**YOUR INSTRUCTIONS**
List each line of the data that holds the string "entity".

**TASK DATA**

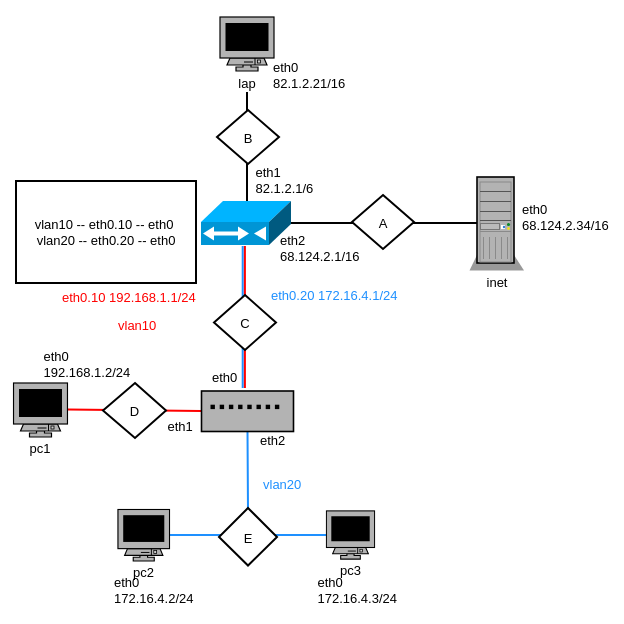
<!DOCTYPE html>
<html lang="en">
<head>
<meta charset="utf-8">
<title>VLAN network diagram</title>
<style>
:root {
  --ink: #000;
  --paper: #fff;
  --vlan10: #f00;
  --vlan20: #1e90ff;
  --device: #b3b3b3;
  --device-dark: #999;
  --router-top: #00b4ff;
  --router-front: #0095d5;
  --router-side: #005a80;
}
* { box-sizing: border-box; }
html, body { margin: 0; background: var(--paper); }
.diagram {
  position: relative;
  width: 624px;
  height: 624px;
  overflow: hidden;
  background: var(--paper);
  color: var(--ink);
  font: 13px/16px "Liberation Sans", Arial, sans-serif;
}
.drawing { position: absolute; inset: 0; display: block; }
.label {
  position: absolute;
  left: var(--x);
  top: var(--y);
  margin: 0;
  white-space: nowrap;
}
.name, .network { transform: translateX(-50%); }
.vlan10 { color: var(--vlan10); }
.vlan20 { color: var(--vlan20); }
.vlan-table {
  position: absolute;
  left: 15px;
  top: 180px;
  width: 182px;
  height: 104px;
  border: 2px solid var(--ink);
  display: flex;
  flex-direction: column;
  align-items: center;
  justify-content: center;
  padding-top: 2px;
  white-space: nowrap;
}
.vlan-table span:first-child { margin-right: 4px; }
.link { fill: none; stroke: var(--ink); stroke-width: 2; }
.link-10 { stroke: var(--vlan10); }
.link-20 { stroke: var(--vlan20); }
.hub { fill: var(--paper); stroke: var(--ink); stroke-width: 2; }
.casing { fill: var(--device); stroke: var(--ink); }
</style>
</head>
<body>
<main class="diagram">
  <svg class="drawing" width="624" height="624" viewBox="0 0 624 624" aria-hidden="true">
    <defs>
      <symbol id="computer" viewBox="0 0 56 56">
        <g class="casing" stroke-width="1.2">
          <path d="M24 48h8v3h7v4H17v-4h7z"/>
          <path d="M11 42h34l3 7H8z"/>
          <rect x="1" y="1" width="54" height="41"/>
        </g>
        <rect x="6.500" y="7" width="43" height="28"/>
        <path d="M36 42v7M25 46h9" fill="none" stroke="#000"/>
        <rect x="38.500" y="44" width="3" height="3" fill="#ccc" stroke="#000" stroke-width=".8"/>
      </symbol>
      <rect id="port" width="4.400" height="4.400"/>
    </defs>

    <g id="links">
      <path class="link" d="M247 92v110M288 223h190"/>
      <path class="link link-20" d="M242.700 246V388"/>
      <path class="link link-10" d="M244.900 246V388"/>
      <path class="link link-10" d="M68 409.500L201 411"/>
      <path class="link link-20" d="M247.500 431L248 510M170 535H326"/>
    </g>

    <g id="networks" class="hub">
      <polygon points="248,110 279,137 248,164 217,137"/>
      <polygon points="383,195 414,222 383,249 352,222"/>
      <polygon points="245,295 276,322.500 245,350 214,322.500"/>
      <polygon points="135,383 166,410.500 135,438 103,410.500"/>
      <polygon points="248,508 277,537 248,565.500 219,537"/>
    </g>

    <g id="computers">
      <use href="#computer" x="219" y="16" width="56" height="56"/>
      <use href="#computer" x="12.500" y="382" width="56" height="56"/>
      <use href="#computer" x="117" y="508.500" width="53.500" height="53.500"/>
      <use href="#computer" x="325.500" y="510" width="50" height="50"/>
    </g>

    <g id="router">
      <polygon points="201,222 223,201 291,201 269,222" fill="var(--router-top)"/>
      <polygon points="269,222 291,201 291,224 269,245" fill="var(--router-side)"/>
      <rect x="201" y="222" width="68" height="23" fill="var(--router-front)"/>
      <g fill="#fff">
        <path d="M203 233.500l11-7v5h24v-5l11 7-11 7v-5h-24v5z"/>
        <path d="M254 233.500l12-7v14z"/>
      </g>
    </g>

    <g id="switch">
      <rect class="casing" x="201.500" y="391" width="92" height="40.500" stroke-width="1.600"/>
      <use href="#port" x="210.500" y="404.700"/>
      <use href="#port" x="219.700" y="404.700"/>
      <use href="#port" x="228.900" y="404.700"/>
      <use href="#port" x="238.100" y="404.700"/>
      <use href="#port" x="247.300" y="404.700"/>
      <use href="#port" x="256.500" y="404.700"/>
      <use href="#port" x="265.700" y="404.700"/>
      <use href="#port" x="274.900" y="404.700"/>
    </g>

    <g id="server">
      <polygon points="477,255 514,255 524,270.500 469.500,270.500" fill="var(--device-dark)"/>
      <rect class="casing" x="477" y="177" width="37" height="86" stroke-width="1.600"/>
      <g fill="none" stroke="#8a8a8a">
        <rect x="480" y="182" width="31" height="80"/>
      </g>
      <path d="M480 191.500h31M480 201.500h31M480 211.500h31M480 220.500h31" fill="none" stroke="#555"/>
      <path d="M480 231.500h31M483.500 237v22M489.500 237v22M495.500 237v22M501.500 237v22M507.500 237v22" fill="none" stroke="#8a8a8a"/>
      <rect x="480.500" y="223.500" width="19" height="6" fill="#bbb" stroke="#777"/>
      <rect x="501" y="225" width="4" height="4" fill="#fff"/>
      <circle cx="508.500" cy="224.500" r="1.600" fill="#0a8a2a"/>
      <circle cx="504" cy="227" r="1.200" fill="#2a7fd4"/>
      <circle cx="508.500" cy="228.500" r="1.300" fill="#ffe600"/>
    </g>
  </svg>

  <div class="vlan-table">
    <span>vlan10 -- eth0.10 -- eth0</span>
    <span>vlan20 -- eth0.20 -- eth0</span>
  </div>

  <p class="label network" style="--x:248px;--y:131px">B</p>
  <p class="label network" style="--x:383px;--y:216px">A</p>
  <p class="label network" style="--x:245px;--y:316px">C</p>
  <p class="label network" style="--x:134.500px;--y:404px">D</p>
  <p class="label network" style="--x:248px;--y:531px">E</p>

  <p class="label name" style="--x:247px;--y:76px">lap</p>
  <p class="label" style="--x:273px;--y:60px">eth0<br>82.1.2.21/16</p>

  <p class="label" style="--x:255.500px;--y:165px">eth1<br>82.1.2.1/6</p>
  <p class="label" style="--x:280px;--y:233px">eth2<br>68.124.2.1/16</p>
  <p class="label vlan10" style="--x:62px;--y:290px">eth0.10 192.168.1.1/24</p>
  <p class="label vlan20" style="--x:271px;--y:288px">eth0.20 172.16.4.1/24</p>

  <p class="label name" style="--x:497px;--y:275px">inet</p>
  <p class="label" style="--x:522px;--y:202px">eth0<br>68.124.2.34/16</p>

  <p class="label vlan10" style="--x:118px;--y:318px">vlan10</p>
  <p class="label vlan20" style="--x:263px;--y:477px">vlan20</p>

  <p class="label" style="--x:212px;--y:370px">eth0</p>
  <p class="label" style="--x:167.500px;--y:419px">eth1</p>
  <p class="label" style="--x:260px;--y:433px">eth2</p>

  <p class="label name" style="--x:40px;--y:441px">pc1</p>
  <p class="label" style="--x:43.500px;--y:349px">eth0<br>192.168.1.2/24</p>

  <p class="label name" style="--x:143.500px;--y:565px">pc2</p>
  <p class="label" style="--x:114px;--y:575px">eth0<br>172.16.4.2/24</p>

  <p class="label name" style="--x:350.500px;--y:563px">pc3</p>
  <p class="label" style="--x:317.500px;--y:575px">eth0<br>172.16.4.3/24</p>
</main>
</body>
</html>
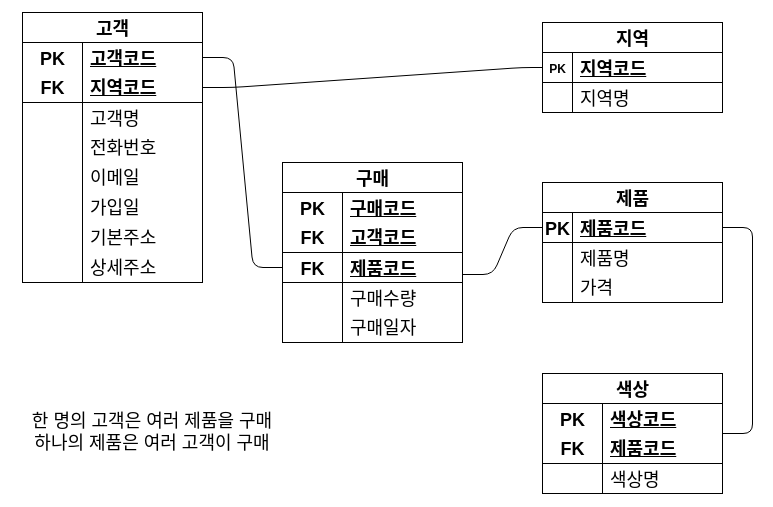
<!DOCTYPE html>
<html lang="ko">
<head>
<meta charset="utf-8">
<title>고객 구매 ERD</title>
<style>
:root { --ink: #000; --paper: #fff; }
* { box-sizing: border-box; margin: 0; padding: 0; }
html, body { width: 773px; height: 507px; overflow: hidden; background: var(--paper); }
.diagram {
  position: relative; width: 773px; height: 507px;
  color: var(--ink);
  font: 18px/22px "Liberation Sans", "Noto Sans CJK KR", sans-serif;
}
.connectors { position: absolute; inset: 0; fill: none; stroke: var(--ink); stroke-width: 1; }
.entity {
  position: absolute; width: 181px;
  border: 1px solid var(--ink); border-top: 0;
  background: var(--paper);
  --key-width: 60px;
}
.narrow { --key-width: 30px; }
.customer { left: 22px; top: 12px; }
.purchase { left: 282px; top: 162px; }
.region { left: 542px; top: 22px; }
.product { left: 542px; top: 182px; }
.color { left: 542px; top: 373px; }
.entity h2 {
  height: 30px; padding-top: 5px;
  border-top: 1px solid var(--ink);
  font-size: 18px; line-height: 22px; text-align: center;
}
.row { display: flex; height: 30px; }
.ruled { border-top: 1px solid var(--ink); }
.row > * { display: flex; align-items: center; padding-top: 2px; }
.key {
  flex: 0 0 var(--key-width); justify-content: center;
  border-right: 1px solid var(--ink); font-weight: 700;
}
.small { font-size: 12px; }
.field { padding-left: 7px; white-space: nowrap; }
.id { font-weight: 700; text-decoration: underline; }
.note {
  position: absolute; left: 22px; top: 410px; width: 260px;
  text-align: center; white-space: nowrap;
}
</style>
</head>
<body>
<main class="diagram">
  <svg class="connectors" width="773" height="507" viewBox="0 0 773 507" aria-hidden="true">
    <path d="M203 57.5H223Q233 57.5 234 67L252 257Q253 267.5 263 267.5H282"/>
    <path d="M203 87.5H223Q233 87.5 243 86.8L512 68.2Q522 67.5 532 67.5H542"/>
    <path d="M463 274.5H483Q493 274.5 497 265L509 237Q513 227.5 523 227.5H542"/>
    <path d="M723 227.5H743Q752.5 227.5 752.5 237V424Q752.5 433.5 743 433.5H723"/>
  </svg>

  <section class="entity customer">
    <h2>고객</h2>
    <div class="row ruled"><span class="key">PK</span><span class="field id">고객코드</span></div>
    <div class="row"><span class="key">FK</span><span class="field id">지역코드</span></div>
    <div class="row ruled"><span class="key"></span><span class="field">고객명</span></div>
    <div class="row"><span class="key"></span><span class="field">전화번호</span></div>
    <div class="row"><span class="key"></span><span class="field">이메일</span></div>
    <div class="row"><span class="key"></span><span class="field">가입일</span></div>
    <div class="row"><span class="key"></span><span class="field">기본주소</span></div>
    <div class="row"><span class="key"></span><span class="field">상세주소</span></div>
  </section>

  <section class="entity purchase">
    <h2>구매</h2>
    <div class="row ruled"><span class="key">PK</span><span class="field id">구매코드</span></div>
    <div class="row"><span class="key">FK</span><span class="field id">고객코드</span></div>
    <div class="row ruled"><span class="key">FK</span><span class="field id">제품코드</span></div>
    <div class="row ruled"><span class="key"></span><span class="field">구매수량</span></div>
    <div class="row"><span class="key"></span><span class="field">구매일자</span></div>
  </section>

  <section class="entity region narrow">
    <h2>지역</h2>
    <div class="row ruled"><span class="key small">PK</span><span class="field id">지역코드</span></div>
    <div class="row ruled"><span class="key"></span><span class="field">지역명</span></div>
  </section>

  <section class="entity product narrow">
    <h2>제품</h2>
    <div class="row ruled"><span class="key">PK</span><span class="field id">제품코드</span></div>
    <div class="row ruled"><span class="key"></span><span class="field">제품명</span></div>
    <div class="row"><span class="key"></span><span class="field">가격</span></div>
  </section>

  <section class="entity color">
    <h2>색상</h2>
    <div class="row ruled"><span class="key">PK</span><span class="field id">색상코드</span></div>
    <div class="row"><span class="key">FK</span><span class="field id">제품코드</span></div>
    <div class="row ruled"><span class="key"></span><span class="field">색상명</span></div>
  </section>

  <p class="note">한 명의 고객은 여러 제품을 구매<br>하나의 제품은 여러 고객이 구매</p>
</main>
</body>
</html>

**EXERCISE OUTPUT**
.entity {
.entity h2 {
  <section class="entity customer">
  <section class="entity purchase">
  <section class="entity region narrow">
  <section class="entity product narrow">
  <section class="entity color">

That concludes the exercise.